MOSCOW (ILO Online) - According to a recent ILO report, the Russian Federation is the destination for 85 per cent of Tajikistan's migrant workers. A quarter of the 600,000 Tajik migrants head for Moscow, where they mainly work in the construction industry.
Tajikistan is the poorest of the former Soviet republics, with 80 per cent of its population below the poverty threshold. The monthly average wage in Tajikistan is US$12, while a construction worker in Russia can earn US$300.
About 90 per cent of the migrants are working illegally. "Russia needs a new labour migration policy concept. It is necessary to work out comprehensive programmes in the field of labour migration," says Sten Petersen, ILO Moscow Senior Specialist on Workers' Activities. "It needs to be a policy of legalizing the migrant workers in a way that is fair both for them and the national workforce. We are happy that we are able to contribute to the development of such a political concept and we notice good progress and constructive involvement of all social partners".

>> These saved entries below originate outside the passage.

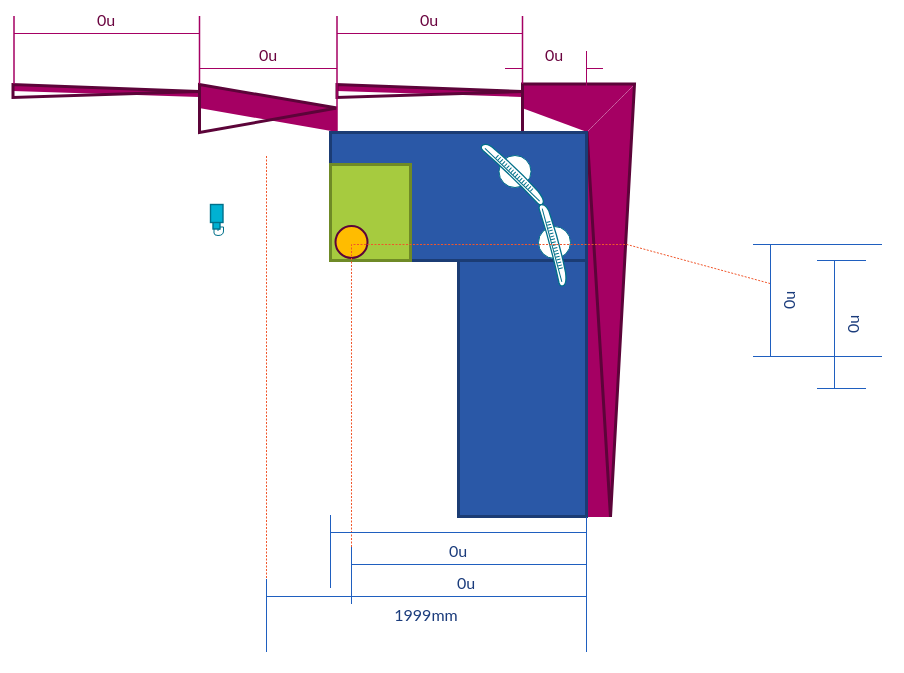
<!DOCTYPE html>
<html lang="en">
<head>
<meta charset="utf-8">
<title>Desk floor plan</title>
<style>
:root {
  --paper: #ffffff;
  --wall: #a50063;
  --wall-edge: #5c0439;
  --wall-dim: #a50063;
  --wall-text: #6b0540;
  --desk: #2a58a7;
  --desk-edge: #1b3c74;
  --desk-dim: #1f5fbf;
  --desk-text: #1b3c7c;
  --cabinet: #a6cb3f;
  --cabinet-edge: #6f8a26;
  --grommet: #ffbc00;
  --guide: #f0562b;
  --device: #00b1d2;
  --device-edge: #00708a;
}
html, body { margin: 0; background: var(--paper); }
body { width: 904px; height: 673px; overflow: hidden; }
.plan { display: block; width: 904px; height: 673px; }
.wall { fill: var(--wall); }
.wall-edge { fill: none; stroke: var(--wall-edge); stroke-width: 3; }
.mitre { stroke: #d07ab0; stroke-width: 1; stroke-dasharray: 1 1; }
.desk { fill: var(--desk); stroke: var(--desk-edge); stroke-width: 3; }
.cabinet { fill: var(--cabinet); stroke: var(--cabinet-edge); stroke-width: 3; }
.grommet { fill: var(--grommet); stroke: var(--wall-edge); stroke-width: 2; }
.guides { fill: none; stroke: var(--guide); stroke-width: 1; stroke-dasharray: 2 1.5; }
.wall-dims { fill: none; stroke: var(--wall-dim); stroke-width: 1; }
.wall-dims .thick { stroke-width: 1.5; }
.desk-dims { fill: none; stroke: var(--desk-dim); stroke-width: 1; }
.labels { font: 16px Lato, "Open Sans", sans-serif; text-anchor: middle; }
.wall-labels { fill: var(--wall-text); }
.desk-labels { fill: var(--desk-text); }
.monitor { fill: var(--paper); stroke: var(--device-edge); }
.plug { fill: var(--device); stroke: var(--device-edge); stroke-width: 1.4; }
</style>
</head>
<body>
<svg class="plan" viewBox="0 0 904 673" role="img" aria-label="Floor plan of an L-shaped desk against walls, with dimensions">
  <defs>
    <g id="screen">
      <path d="M-42 1C-41 -4 -36 -5 -30 -5Q0 -7 30 -5C37 -4 42 -2 42 1Q42 4 38 4Q0 2 -38 4Q-42 4 -42 1Z" stroke-width="1.3"/>
      <path d="M-38 1H38" stroke-width="1"/>
      <path d="M-24 -1.5H25" stroke-width="4" stroke-dasharray="1 2"/>
    </g>
  </defs>

  <g id="walls">
    <g class="wall">
      <polygon points="13,84 199,91 199,97 13,91"/>
      <polygon points="199,84 337,108 337,132 199,108"/>
      <polygon points="337,84 522,91 522,97 337,91"/>
      <polygon points="522,84 635,84 587,132 522,108"/>
      <polygon points="635,84 611,517 587,517 587,132"/>
    </g>
    <line class="mitre" x1="634" y1="85" x2="587" y2="132"/>
    <g class="wall-edge">
      <path d="M199 91.500L13 84.500V97.500L199 91.500"/>
      <path d="M337 108L199.500 84.500V132.500L337 108"/>
      <path d="M522 91.500L337 84.500V97.500L522 91.500"/>
      <path d="M522.500 132V84H634.500L610.500 517L587 132"/>
    </g>
  </g>

  <g id="wall-dimensions" class="wall-dims">
    <path class="thick" d="M14 16V84M199.500 16V84M337 16V132M522.500 16V84"/>
    <path d="M14 33.500H199M199 68.500H337M337 33.500H522M586.500 51V132M505 68.500H522M587 68.500H603"/>
  </g>

  <g id="furniture">
    <rect class="desk" x="330.500" y="132.500" width="256" height="128"/>
    <rect class="desk" x="458.500" y="260.500" width="128" height="256"/>
    <rect class="cabinet" x="330.500" y="164.500" width="80" height="96"/>
    <circle class="grommet" cx="351.500" cy="242" r="16"/>
  </g>

  <g id="monitors" class="monitor">
    <circle cx="515" cy="171.500" r="16"/>
    <use href="#screen" transform="translate(513 174) rotate(44)"/>
    <circle cx="554.500" cy="242.500" r="16"/>
    <use href="#screen" transform="translate(553 245) rotate(75)"/>
  </g>

  <g id="power-plug" class="plug">
    <path d="M214 227V233Q214 235.500 218 235.500Q223.500 235.500 223.500 231V227H219V230H217" fill="white" stroke-width="1"/>
    <rect x="213" y="222" width="7" height="7"/>
    <rect x="210.500" y="204.500" width="12.500" height="18"/>
  </g>

  <g id="guides" class="guides">
    <path d="M266.500 156V580"/>
    <path d="M351.500 547V244.500H627L770 283.500"/>
  </g>

  <g id="desk-dimensions" class="desk-dims">
    <path d="M330.500 515V588M330 532.500H587"/>
    <path d="M351.500 547V604M351 564.500H587"/>
    <path d="M266.500 579V652M266 596.500H587"/>
    <path d="M586.500 517V652"/>
    <path d="M753 244.500H882M753 356.500H882M770.500 244V356"/>
    <path d="M817 260.500H866M817 388.500H866M834.500 260V388"/>
  </g>

  <g class="labels wall-labels">
    <text x="106" y="26">0u</text>
    <text x="268" y="61">0u</text>
    <text x="429" y="26">0u</text>
    <text x="554" y="61">0u</text>
  </g>
  <g class="labels desk-labels">
    <text x="458" y="557">0u</text>
    <text x="466" y="589">0u</text>
    <text x="426" y="621">1999mm</text>
    <text transform="translate(795 300) rotate(-90)">0u</text>
    <text transform="translate(859 324) rotate(-90)">0u</text>
  </g>
</svg>
</body>
</html>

Based on an agreement between construction workers' unions in the two countries, the ILO project also encourages employers to abandon illegal recruitment practices.
The project assists the Russian unions efforts to organize the Tajik workers, and in a few months more than a thousand new members have signed up. The unions are helping the workers to secure payment wages and are providing legal assistance.
Meanwhile, the most urgent needs have priority. For instance, the project's leaders have reached an agreement with the Tajik national airline, which will repatriate free of charge the coffins of Tajik workers who have died in Russia.
A representative voice
The international symposium held in Geneva last week discussed this and similar programmes in other regions in the world. They are all based on the conviction that collective action is the only way for the poor to have a voice, to develop their own strategies and to improve their living and working conditions.
"More important than its role as part of industry or as part of civil society, the mission of trade unions is to be the instrument of working people to liberate themselves and transform their societies. It is not a question of what trade unions do for workers or to fight poverty. It is rather how workers use trade unions as their representative voice to demand their rights, improve their conditions, and express their views", said Jim Baker, Director of the ILO's Bureau for Workers' Activities, addressing the trade union representatives from 60 countries present in Geneva.
Participants painted a grim picture of the present state of economic globalization. Every day more than a trillion US dollars change hands. Economic liberalization has dramatically boosted world trade. But only a few benefit from this globalization. Poverty, unemployment, underemployment and precariousness are the order of the day for millions. Inequality is rampant between and within countries.
The meeting assessed the progress made on the Millennium Development Goals, and more particularly the challenges that still have to be met in order to achieve them. In September 2000, during the UN-sponsored Millennium Summit, the world's political leaders agreed to a set of measurable, time-bound objectives to combat poverty, hunger, disease, illiteracy, environmental degradation and discrimination against women. These goals were reaffirmed at the UN's 60th anniversary Summit in mid-September 2005.
According to labour leaders attending the meeting, much, however, remains to be done. They particularly referred to incoherencies in the programmes of international agencies.
The background report prepared for the discussions questions the present course of economic globalization: "the vast majority of people are not sharing in the benefits of globalization and in shaping it". It emphasizes that "by making decent work central in the economic and social policies of governments and international organizations, the missing links between growth, joblessness and poverty will be bridged and globalization made fairer".
"Collective action and organizing in trade unions are the workers' and the people's only tools to guarantee employment, decent wage and conditions, safety and health, social protection to promote international solidarity instead of selfishness" participants stressed, reminding that fighting poverty was the labour movement's raison d'être.
Participants stressed that freedom of association and collective bargaining, enshrined in two of the most ratified ILO Conventions, are key elements in making sure that benefits from growth are fairly shared among people. There was also recognition that trade unions not only represented their members, but also spoke for society as a whole.
However, organizing workers and defending their rights remains a dangerous business. Trade union leaders referred to the annual report of the Brussels-based International Confederation of Free Trade Unions, released on the opening of the meeting, which says that a total of 145 people worldwide were killed in 2004 due to their trade union activities, 16 more than the previous year. The report, which covers 136 countries from all five continents, also documents over 700 violent attacks on trade unionists, and nearly 500 death threats.
According to the report, "trade unionists in many countries continue to face imprisonment, dismissal and discrimination, while legal obstacles to trade union organizing and collective bargaining are being used to deny millions of workers their rights".
As far as poverty is concerned, trade unions and other actors face a daunting task. According to ILO estimates, 1.39 billion workers - almost half of the world's total workforce and nearly 60 per cent of the workers in the developing countries - do not earn enough to put themselves and their families above the poverty threshold of US$2 a day. Reaching out to the poor, organizing them and campaigning for a fairer world is the task that trade unionists set themselves in Geneva.